[Dataset excerpts — start]
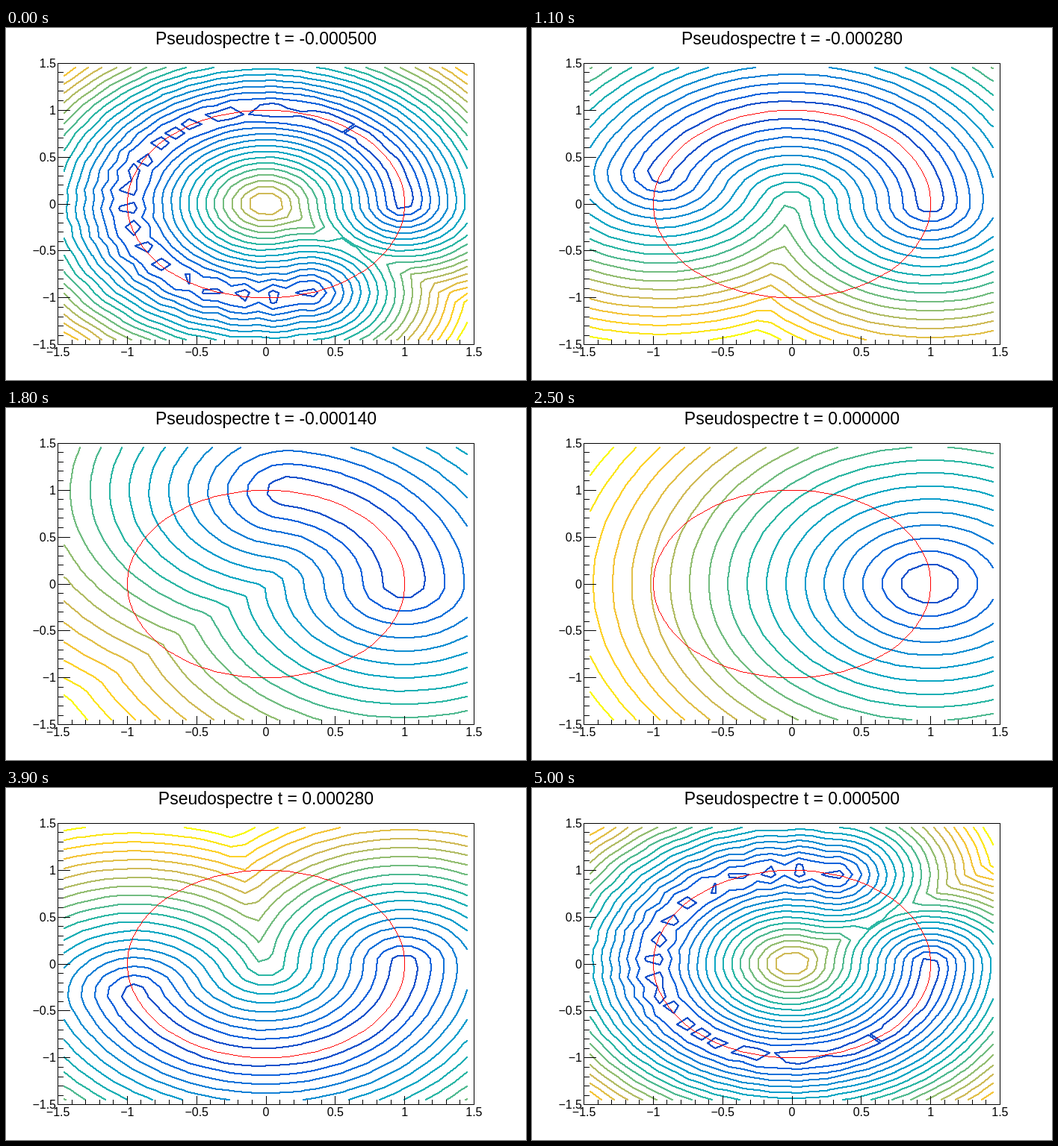
An HTML page with a canvas for the animation above (5100 ms loop, 696 by 472 pixels).

```html
<!DOCTYPE html>
<html lang="fr">
<head>
<meta charset="utf-8">
<title>Pseudospectre</title>
<style>
  html, body { margin: 0; width: 100%; height: 100%; overflow: hidden; background: #fff; }
  canvas, svg { position: absolute; left: 0; top: 0; width: 696px; height: 472px; }
  text { font: 16px "Liberation Sans", Arial, sans-serif; fill: #000; }
  #title { font-size: 23px; }
  .mid { text-anchor: middle; }
  .end { text-anchor: end; }
</style>
</head>
<body>
<canvas id="plot" width="696" height="472"></canvas>
<svg id="labels" viewBox="0 0 696 472">
  <text id="title" class="mid" x="348" y="22"></text>
</svg>
<script>
const STEPS = 51, STEP_MS = 100, DT = 0.00002;
const GRID = 30, LEVELS = 20, MODES = 40, RADIUS = 0.997;
const ctx = document.getElementById('plot').getContext('2d');
const svg = document.getElementById('labels');
const title = document.getElementById('title');

const px = x => Math.floor(348 + x * 185.6);
const py = y => Math.floor(236 - y * 125.867);
const center = i => -1.45 + i * 0.1;

// Colour palette: nine evenly spaced stops per channel
const R = [0.2082, 0.0592, 0.0780, 0.0232, 0.1802, 0.5301, 0.8186, 0.9956, 0.9764];
const G = [0.1664, 0.3599, 0.5041, 0.6419, 0.7178, 0.7492, 0.7328, 0.7862, 0.9832];
const B = [0.5293, 0.8684, 0.8385, 0.7914, 0.6425, 0.4662, 0.3499, 0.1968, 0.0539];

function levelColor(n) {
  const s = Math.floor((n + 0.99) * 255 / LEVELS) / 255 * 8;
  const i = Math.min(7, Math.floor(s)), f = s - i;
  const mix = c => Math.round(255 * (c[i] + (c[i + 1] - c[i]) * f));
  return `rgb(${mix(R)},${mix(G)},${mix(B)})`;
}
const colors = Array.from({ length: LEVELS }, (_, n) => levelColor(n));

// Hard-edged line, stamped with a square brush on whole pixels
function line(x0, y0, x1, y1, size) {
  const dx = x1 - x0, dy = y1 - y0;
  const n = Math.max(Math.abs(dx), Math.abs(dy), 1);
  const shift = size >> 1;
  for (let i = 0; i <= n; i++) {
    const x = Math.round(x0 + dx * i / n), y = Math.round(y0 + dy * i / n);
    ctx.fillRect(x - shift, y - shift, size, size);
  }
}

// Distance from each grid point to the nearest eigenvalue, argument -2*pi*n^2*t
function field(t) {
  const points = [];
  for (let n = 0; n <= MODES; n++) {
    const a = -2 * Math.PI * n * n * t;
    points.push([RADIUS * Math.cos(a), RADIUS * Math.sin(a)]);
  }
  const z = [];
  for (let j = 0; j < GRID; j++) {
    for (let i = 0; i < GRID; i++) {
      let d = Infinity;
      for (const [x, y] of points) d = Math.min(d, Math.hypot(center(i) - x, center(j) - y));
      z.push(d);
    }
  }
  return z;
}

// Contours of one cell; ambiguous cells keep their low corners apart
function cell(corners, min, step) {
  const values = corners.map(c => c[2]);
  const first = Math.max(1, Math.floor((Math.min(...values) - min) / step));
  const last = Math.min(LEVELS - 1, Math.ceil((Math.max(...values) - min) / step));
  for (let n = first; n <= last; n++) {
    const level = min + n * step, hits = [];
    corners.forEach((a, k) => {
      const b = corners[(k + 1) % 4];
      const up = a[2] < level && b[2] >= level;
      if (!up && !(a[2] >= level && b[2] < level)) return;
      const f = (level - a[2]) / (b[2] - a[2]);
      hits.push({ up, x: px(a[0] + (b[0] - a[0]) * f), y: py(a[1] + (b[1] - a[1]) * f) });
    });
    ctx.fillStyle = colors[n];
    hits.forEach((h, k) => {
      if (!h.up) return;
      const g = hits[(k + hits.length - 1) % hits.length];
      line(g.x, g.y, h.x, h.y, 2);
    });
  }
}

function contours(t) {
  const z = field(t);
  const min = Math.min(...z), step = (Math.max(...z) - min) / LEVELS;
  const corner = (i, j) => [center(i), center(j), z[j * GRID + i]];
  for (let j = 0; j < GRID - 1; j++) {
    for (let i = 0; i < GRID - 1; i++) {
      cell([corner(i, j), corner(i + 1, j), corner(i + 1, j + 1), corner(i, j + 1)], min, step);
    }
  }
}

function circle() {
  ctx.fillStyle = '#f00';
  const at = k => Math.PI * k / 100;
  for (let k = 0; k < 200; k++) {
    const a = at(k), b = at(k + 1);
    line(px(Math.cos(a)), py(Math.sin(a)), px(Math.cos(b)), py(Math.sin(b)), 1);
  }
}

function axes() {
  ctx.fillStyle = '#000';
  ctx.fillRect(69, 47, 558, 1);
  ctx.fillRect(69, 424, 558, 1);
  ctx.fillRect(69, 47, 1, 378);
  ctx.fillRect(626, 47, 1, 378);
  for (let k = -15; k <= 15; k++) {
    const major = k % 5 === 0, h = major ? 11 : 6;
    ctx.fillRect(px(k / 10), 424 - h, 1, h);
    ctx.fillRect(69, py(k / 10), major ? 17 : 8, 1);
  }
}

function label(text, x, y, cls) {
  const el = document.createElementNS(svg.namespaceURI, 'text');
  el.setAttribute('x', x);
  el.setAttribute('y', y);
  el.setAttribute('class', cls);
  el.textContent = text;
  svg.append(el);
}

for (let k = -3; k <= 3; k++) {
  const v = k / 2, text = String(v).replace('-', '\u2212');
  label(text, 348 + v * 185.6, 440, 'mid');
  label(text, 67, py(v) + 6, 'end');
}

function draw(k) {
  const t = (k - 25) * DT;
  ctx.fillStyle = '#fff';
  ctx.fillRect(0, 0, 696, 472);
  contours(t);
  circle();
  axes();
  title.textContent = 'Pseudospectre t = ' + t.toFixed(6);
}

const start = performance.now();
let shown = -1;
function tick() {
  const k = Math.floor((performance.now() - start) / STEP_MS) % STEPS;
  if (k !== shown) draw(shown = k);
  requestAnimationFrame(tick);
}
tick();
</script>
</body>
</html>
```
[Dataset excerpts — finish]
== Directions ==
The answer must be a single number: how many lines of the entries contain "function".

== Exercise solution ==
10